● **PROBLEM**:
When the line containing "position: relative; width: 1143px;" appears in the data below, begin copying there and stop only after the line containing "506px; top: 243px;".
TASK INPUTS START
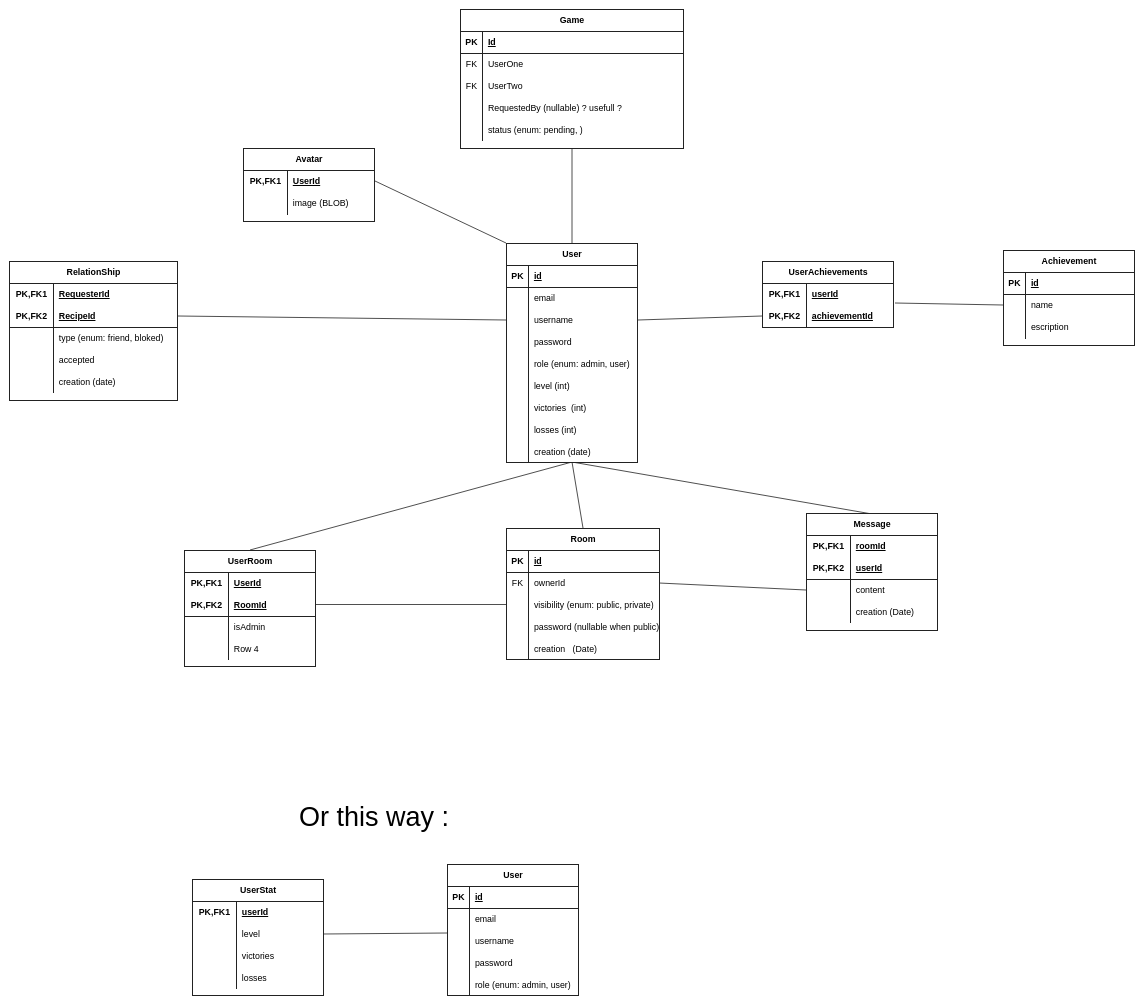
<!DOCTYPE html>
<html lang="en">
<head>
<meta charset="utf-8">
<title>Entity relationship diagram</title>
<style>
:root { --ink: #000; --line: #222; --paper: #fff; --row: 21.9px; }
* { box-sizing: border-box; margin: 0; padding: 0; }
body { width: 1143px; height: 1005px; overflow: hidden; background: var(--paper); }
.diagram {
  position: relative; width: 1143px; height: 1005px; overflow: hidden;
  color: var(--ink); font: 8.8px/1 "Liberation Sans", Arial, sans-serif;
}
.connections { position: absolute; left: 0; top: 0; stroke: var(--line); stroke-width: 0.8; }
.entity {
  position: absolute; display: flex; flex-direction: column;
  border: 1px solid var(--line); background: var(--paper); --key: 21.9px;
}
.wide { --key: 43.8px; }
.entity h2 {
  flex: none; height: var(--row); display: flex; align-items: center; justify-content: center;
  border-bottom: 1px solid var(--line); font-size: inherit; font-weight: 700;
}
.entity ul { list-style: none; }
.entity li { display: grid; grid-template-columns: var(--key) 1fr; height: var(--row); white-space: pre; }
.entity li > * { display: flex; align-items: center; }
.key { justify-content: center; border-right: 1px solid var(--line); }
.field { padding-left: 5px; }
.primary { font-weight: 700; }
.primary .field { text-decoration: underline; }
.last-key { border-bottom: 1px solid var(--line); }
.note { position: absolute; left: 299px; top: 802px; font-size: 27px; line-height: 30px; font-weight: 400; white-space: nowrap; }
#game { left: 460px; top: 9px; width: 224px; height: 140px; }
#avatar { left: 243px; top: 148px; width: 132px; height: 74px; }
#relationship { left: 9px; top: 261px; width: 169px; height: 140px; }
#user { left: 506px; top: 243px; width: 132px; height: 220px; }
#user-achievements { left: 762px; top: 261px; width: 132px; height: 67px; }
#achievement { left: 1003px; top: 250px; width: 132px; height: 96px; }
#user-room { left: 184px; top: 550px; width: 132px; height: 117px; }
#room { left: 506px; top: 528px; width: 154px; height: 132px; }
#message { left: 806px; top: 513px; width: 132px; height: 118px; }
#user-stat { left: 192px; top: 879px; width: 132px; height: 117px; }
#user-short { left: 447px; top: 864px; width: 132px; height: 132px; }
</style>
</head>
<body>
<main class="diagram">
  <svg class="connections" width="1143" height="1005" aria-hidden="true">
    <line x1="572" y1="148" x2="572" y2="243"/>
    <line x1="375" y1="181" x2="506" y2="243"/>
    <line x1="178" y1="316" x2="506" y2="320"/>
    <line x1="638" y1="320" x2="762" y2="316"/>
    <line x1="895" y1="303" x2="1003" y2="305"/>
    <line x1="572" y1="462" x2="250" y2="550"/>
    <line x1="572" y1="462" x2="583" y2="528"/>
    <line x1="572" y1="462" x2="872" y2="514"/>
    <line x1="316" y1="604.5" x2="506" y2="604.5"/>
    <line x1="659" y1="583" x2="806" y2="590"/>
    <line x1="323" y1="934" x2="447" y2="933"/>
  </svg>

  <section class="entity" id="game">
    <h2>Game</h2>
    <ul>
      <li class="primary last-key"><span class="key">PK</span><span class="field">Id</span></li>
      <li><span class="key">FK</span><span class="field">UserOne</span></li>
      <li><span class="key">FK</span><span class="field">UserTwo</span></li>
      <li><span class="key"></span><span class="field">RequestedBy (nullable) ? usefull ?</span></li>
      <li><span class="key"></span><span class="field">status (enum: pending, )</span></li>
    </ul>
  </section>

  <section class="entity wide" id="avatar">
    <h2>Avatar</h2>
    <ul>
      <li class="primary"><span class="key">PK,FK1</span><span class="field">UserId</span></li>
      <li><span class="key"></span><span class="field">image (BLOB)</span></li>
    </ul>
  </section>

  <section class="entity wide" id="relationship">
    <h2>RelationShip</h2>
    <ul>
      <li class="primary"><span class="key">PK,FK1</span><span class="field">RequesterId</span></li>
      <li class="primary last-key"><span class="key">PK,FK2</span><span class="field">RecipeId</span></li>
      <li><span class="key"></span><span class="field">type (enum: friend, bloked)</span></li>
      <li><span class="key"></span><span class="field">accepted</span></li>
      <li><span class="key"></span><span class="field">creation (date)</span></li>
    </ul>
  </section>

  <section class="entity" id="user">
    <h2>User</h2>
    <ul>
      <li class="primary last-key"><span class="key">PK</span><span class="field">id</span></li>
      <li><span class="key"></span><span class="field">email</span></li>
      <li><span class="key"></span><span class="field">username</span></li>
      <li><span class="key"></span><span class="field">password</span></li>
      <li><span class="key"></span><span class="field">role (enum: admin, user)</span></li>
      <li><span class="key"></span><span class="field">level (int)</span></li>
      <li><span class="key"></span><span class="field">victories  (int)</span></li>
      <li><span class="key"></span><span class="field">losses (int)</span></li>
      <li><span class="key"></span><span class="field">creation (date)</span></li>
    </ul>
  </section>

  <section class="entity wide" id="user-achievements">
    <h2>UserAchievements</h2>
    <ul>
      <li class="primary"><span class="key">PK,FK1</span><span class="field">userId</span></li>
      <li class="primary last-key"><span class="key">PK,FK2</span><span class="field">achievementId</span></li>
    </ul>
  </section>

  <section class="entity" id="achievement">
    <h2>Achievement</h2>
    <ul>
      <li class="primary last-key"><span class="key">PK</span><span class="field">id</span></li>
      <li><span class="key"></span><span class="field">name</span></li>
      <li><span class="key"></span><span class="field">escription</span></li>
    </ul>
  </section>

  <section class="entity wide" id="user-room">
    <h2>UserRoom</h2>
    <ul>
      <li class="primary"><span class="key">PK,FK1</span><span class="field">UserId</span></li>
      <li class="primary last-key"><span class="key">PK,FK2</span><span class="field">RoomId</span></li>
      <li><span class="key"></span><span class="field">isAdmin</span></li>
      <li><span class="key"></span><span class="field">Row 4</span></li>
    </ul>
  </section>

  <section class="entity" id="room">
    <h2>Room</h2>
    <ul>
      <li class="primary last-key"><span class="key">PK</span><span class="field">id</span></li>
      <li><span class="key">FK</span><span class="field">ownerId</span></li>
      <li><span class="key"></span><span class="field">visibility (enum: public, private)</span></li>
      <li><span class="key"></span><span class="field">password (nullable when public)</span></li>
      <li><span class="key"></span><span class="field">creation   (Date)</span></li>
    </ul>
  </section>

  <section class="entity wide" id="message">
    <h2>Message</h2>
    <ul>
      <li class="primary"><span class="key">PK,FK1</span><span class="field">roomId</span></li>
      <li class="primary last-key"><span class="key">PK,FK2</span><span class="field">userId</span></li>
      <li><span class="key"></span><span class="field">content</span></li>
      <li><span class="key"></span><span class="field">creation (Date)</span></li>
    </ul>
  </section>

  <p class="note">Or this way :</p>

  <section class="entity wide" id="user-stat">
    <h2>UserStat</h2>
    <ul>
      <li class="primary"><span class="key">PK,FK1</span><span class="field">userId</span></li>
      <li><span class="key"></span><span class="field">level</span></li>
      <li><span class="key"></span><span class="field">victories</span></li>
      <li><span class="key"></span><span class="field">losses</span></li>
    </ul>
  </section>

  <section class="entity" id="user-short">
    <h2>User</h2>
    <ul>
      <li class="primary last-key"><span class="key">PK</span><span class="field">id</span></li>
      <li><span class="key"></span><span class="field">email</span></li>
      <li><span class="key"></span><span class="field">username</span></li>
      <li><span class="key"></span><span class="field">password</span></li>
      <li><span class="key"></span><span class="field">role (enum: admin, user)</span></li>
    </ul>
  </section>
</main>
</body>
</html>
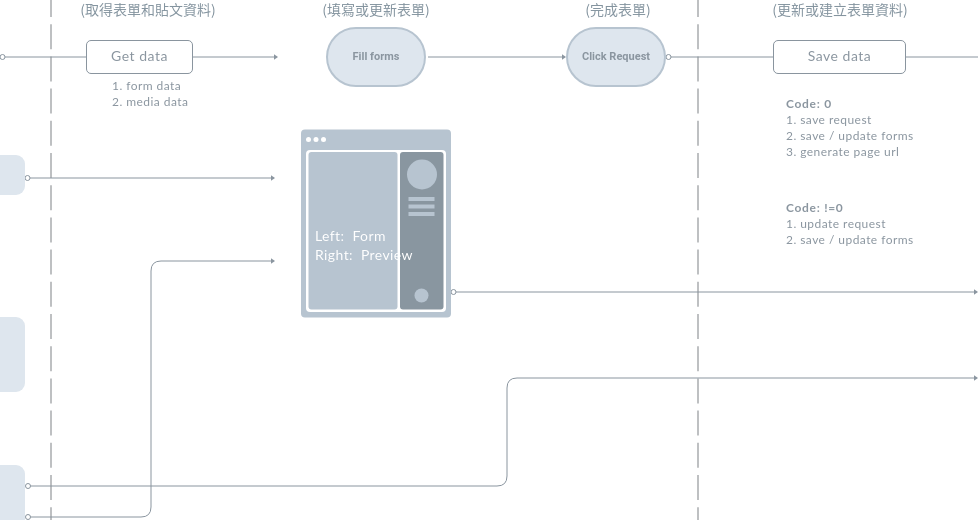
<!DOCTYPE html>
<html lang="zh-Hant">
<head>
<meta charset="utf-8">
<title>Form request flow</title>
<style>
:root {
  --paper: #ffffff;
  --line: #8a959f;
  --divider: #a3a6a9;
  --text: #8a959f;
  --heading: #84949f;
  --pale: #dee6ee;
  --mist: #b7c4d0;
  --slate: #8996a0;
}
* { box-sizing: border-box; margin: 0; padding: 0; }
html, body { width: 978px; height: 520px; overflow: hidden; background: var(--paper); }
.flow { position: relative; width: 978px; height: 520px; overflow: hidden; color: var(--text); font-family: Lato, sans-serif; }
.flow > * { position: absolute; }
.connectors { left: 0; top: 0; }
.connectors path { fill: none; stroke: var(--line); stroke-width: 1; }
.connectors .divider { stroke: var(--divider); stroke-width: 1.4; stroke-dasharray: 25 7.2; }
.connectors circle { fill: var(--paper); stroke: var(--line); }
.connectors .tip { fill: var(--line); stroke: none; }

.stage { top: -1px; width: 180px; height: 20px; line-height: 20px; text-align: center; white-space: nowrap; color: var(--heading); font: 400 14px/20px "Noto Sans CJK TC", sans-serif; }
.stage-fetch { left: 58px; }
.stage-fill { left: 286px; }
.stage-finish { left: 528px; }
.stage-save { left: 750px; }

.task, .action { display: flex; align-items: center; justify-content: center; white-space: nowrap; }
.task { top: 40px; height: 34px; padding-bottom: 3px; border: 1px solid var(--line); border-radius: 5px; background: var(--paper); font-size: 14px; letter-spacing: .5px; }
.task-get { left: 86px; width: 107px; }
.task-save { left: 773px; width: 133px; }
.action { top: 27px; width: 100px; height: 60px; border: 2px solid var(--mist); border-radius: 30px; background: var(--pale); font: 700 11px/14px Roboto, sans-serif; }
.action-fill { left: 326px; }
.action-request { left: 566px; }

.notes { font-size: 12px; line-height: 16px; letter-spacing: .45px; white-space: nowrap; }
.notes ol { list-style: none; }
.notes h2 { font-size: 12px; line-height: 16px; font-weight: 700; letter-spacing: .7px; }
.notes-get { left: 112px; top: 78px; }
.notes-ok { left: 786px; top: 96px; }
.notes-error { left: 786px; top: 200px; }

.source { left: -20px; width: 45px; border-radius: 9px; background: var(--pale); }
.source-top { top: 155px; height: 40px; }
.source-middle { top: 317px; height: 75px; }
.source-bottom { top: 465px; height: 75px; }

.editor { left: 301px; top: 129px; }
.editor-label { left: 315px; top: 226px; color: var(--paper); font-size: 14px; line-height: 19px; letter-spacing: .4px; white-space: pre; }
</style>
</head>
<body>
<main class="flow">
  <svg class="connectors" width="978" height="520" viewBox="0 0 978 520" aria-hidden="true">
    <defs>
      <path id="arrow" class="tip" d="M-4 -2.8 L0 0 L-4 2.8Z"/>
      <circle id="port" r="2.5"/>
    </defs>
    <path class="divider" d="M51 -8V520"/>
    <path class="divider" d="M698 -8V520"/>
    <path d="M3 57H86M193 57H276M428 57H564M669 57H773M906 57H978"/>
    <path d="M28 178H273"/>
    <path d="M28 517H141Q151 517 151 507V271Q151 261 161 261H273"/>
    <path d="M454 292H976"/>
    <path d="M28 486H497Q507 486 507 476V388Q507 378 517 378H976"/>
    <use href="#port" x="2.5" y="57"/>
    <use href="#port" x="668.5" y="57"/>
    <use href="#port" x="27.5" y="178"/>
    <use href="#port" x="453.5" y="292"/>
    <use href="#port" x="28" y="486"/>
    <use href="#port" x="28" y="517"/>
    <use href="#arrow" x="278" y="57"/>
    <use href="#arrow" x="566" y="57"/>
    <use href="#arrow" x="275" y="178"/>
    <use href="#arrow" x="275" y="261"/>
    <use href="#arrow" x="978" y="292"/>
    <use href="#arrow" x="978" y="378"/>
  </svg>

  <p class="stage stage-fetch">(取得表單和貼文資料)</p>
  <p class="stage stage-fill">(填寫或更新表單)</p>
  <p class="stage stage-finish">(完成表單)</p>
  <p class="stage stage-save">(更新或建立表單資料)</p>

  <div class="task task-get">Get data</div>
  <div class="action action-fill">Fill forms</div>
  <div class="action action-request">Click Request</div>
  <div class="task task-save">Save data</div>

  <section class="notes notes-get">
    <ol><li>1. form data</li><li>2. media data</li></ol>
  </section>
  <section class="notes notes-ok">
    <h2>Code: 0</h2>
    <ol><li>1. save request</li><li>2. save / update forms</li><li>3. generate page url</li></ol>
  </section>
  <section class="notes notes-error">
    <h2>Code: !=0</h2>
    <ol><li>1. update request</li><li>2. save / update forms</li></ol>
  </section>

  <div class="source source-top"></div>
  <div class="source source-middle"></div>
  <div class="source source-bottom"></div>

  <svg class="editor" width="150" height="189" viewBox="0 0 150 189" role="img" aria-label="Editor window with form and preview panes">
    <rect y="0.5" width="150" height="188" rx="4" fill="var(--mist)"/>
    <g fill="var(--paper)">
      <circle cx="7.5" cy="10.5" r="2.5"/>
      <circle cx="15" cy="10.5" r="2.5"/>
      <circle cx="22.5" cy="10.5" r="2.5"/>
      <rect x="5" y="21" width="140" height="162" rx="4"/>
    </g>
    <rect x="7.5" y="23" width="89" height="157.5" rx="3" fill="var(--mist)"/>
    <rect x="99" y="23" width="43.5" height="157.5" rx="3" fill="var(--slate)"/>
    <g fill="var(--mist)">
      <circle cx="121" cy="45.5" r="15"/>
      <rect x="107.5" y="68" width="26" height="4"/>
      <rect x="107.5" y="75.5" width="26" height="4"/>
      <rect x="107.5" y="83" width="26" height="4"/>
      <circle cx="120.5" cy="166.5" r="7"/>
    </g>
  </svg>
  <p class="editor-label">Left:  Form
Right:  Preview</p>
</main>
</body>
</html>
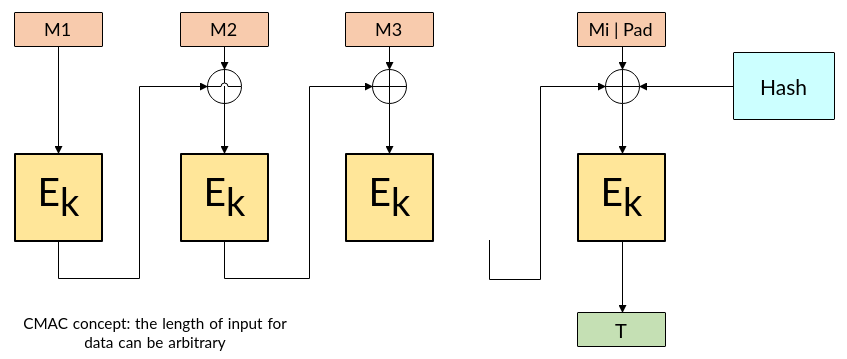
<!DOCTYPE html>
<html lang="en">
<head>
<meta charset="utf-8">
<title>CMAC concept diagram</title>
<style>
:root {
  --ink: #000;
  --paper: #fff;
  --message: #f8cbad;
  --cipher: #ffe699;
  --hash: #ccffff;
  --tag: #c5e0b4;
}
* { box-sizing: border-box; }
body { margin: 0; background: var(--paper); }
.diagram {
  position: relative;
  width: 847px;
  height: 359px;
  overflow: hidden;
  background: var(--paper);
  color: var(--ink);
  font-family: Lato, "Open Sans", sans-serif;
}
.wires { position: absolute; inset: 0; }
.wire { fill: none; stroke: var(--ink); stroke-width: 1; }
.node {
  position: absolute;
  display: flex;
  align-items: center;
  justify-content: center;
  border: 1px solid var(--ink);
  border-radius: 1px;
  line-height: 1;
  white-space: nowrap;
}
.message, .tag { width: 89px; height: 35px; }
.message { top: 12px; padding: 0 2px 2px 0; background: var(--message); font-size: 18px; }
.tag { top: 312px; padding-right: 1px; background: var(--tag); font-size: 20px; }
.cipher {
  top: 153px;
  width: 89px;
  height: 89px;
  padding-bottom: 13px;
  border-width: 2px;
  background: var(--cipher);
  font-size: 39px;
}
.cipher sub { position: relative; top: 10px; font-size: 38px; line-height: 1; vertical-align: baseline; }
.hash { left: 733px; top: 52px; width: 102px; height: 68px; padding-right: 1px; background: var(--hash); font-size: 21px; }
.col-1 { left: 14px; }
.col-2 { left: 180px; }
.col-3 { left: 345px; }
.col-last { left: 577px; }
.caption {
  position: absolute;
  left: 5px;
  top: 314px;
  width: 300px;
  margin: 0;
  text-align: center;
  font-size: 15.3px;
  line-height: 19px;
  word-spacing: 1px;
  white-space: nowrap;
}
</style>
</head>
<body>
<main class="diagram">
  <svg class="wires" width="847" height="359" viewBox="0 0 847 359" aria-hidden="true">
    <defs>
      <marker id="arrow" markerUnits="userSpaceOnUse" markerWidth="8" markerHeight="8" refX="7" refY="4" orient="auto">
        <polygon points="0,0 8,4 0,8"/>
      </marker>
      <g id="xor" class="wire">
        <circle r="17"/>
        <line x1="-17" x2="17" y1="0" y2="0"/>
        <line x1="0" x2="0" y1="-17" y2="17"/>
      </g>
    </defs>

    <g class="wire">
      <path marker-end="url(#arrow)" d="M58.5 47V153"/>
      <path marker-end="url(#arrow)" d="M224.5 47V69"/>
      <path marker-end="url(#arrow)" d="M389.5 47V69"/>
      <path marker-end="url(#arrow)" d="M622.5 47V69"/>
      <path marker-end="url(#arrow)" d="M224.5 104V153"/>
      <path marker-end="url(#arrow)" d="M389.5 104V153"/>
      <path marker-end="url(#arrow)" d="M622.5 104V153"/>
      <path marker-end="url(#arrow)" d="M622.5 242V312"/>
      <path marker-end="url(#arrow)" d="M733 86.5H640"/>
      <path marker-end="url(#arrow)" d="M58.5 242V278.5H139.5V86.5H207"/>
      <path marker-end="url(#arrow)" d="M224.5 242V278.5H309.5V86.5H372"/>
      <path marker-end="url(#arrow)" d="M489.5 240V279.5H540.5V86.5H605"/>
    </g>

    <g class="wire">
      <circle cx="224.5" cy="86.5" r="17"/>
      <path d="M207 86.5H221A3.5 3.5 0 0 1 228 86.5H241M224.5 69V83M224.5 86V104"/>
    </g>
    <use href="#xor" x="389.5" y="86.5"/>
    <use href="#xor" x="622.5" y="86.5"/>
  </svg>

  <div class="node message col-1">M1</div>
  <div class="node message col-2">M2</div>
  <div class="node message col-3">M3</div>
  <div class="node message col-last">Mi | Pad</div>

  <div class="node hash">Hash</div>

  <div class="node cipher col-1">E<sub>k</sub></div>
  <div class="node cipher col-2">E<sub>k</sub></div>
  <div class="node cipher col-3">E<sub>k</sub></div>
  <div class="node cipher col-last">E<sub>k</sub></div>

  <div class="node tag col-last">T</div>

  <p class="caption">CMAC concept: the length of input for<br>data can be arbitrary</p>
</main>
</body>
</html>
TASK INPUTS END
● **OUTPUT BELOW**:
  position: relative; width: 1143px; height: 1005px; overflow: hidden;
  color: var(--ink); font: 8.8px/1 "Liberation Sans", Arial, sans-serif;
}
.connections { position: absolute; left: 0; top: 0; stroke: var(--line); stroke-width: 0.8; }
.entity {
  position: absolute; display: flex; flex-direction: column;
  border: 1px solid var(--line); background: var(--paper); --key: 21.9px;
}
.wide { --key: 43.8px; }
.entity h2 {
  flex: none; height: var(--row); display: flex; align-items: center; justify-content: center;
  border-bottom: 1px solid var(--line); font-size: inherit; font-weight: 700;
}
.entity ul { list-style: none; }
.entity li { display: grid; grid-template-columns: var(--key) 1fr; height: var(--row); white-space: pre; }
.entity li > * { display: flex; align-items: center; }
.key { justify-content: center; border-right: 1px solid var(--line); }
.field { padding-left: 5px; }
.primary { font-weight: 700; }
.primary .field { text-decoration: underline; }
.last-key { border-bottom: 1px solid var(--line); }
.note { position: absolute; left: 299px; top: 802px; font-size: 27px; line-height: 30px; font-weight: 400; white-space: nowrap; }
#game { left: 460px; top: 9px; width: 224px; height: 140px; }
#avatar { left: 243px; top: 148px; width: 132px; height: 74px; }
#relationship { left: 9px; top: 261px; width: 169px; height: 140px; }
#user { left: 506px; top: 243px; width: 132px; height: 220px; }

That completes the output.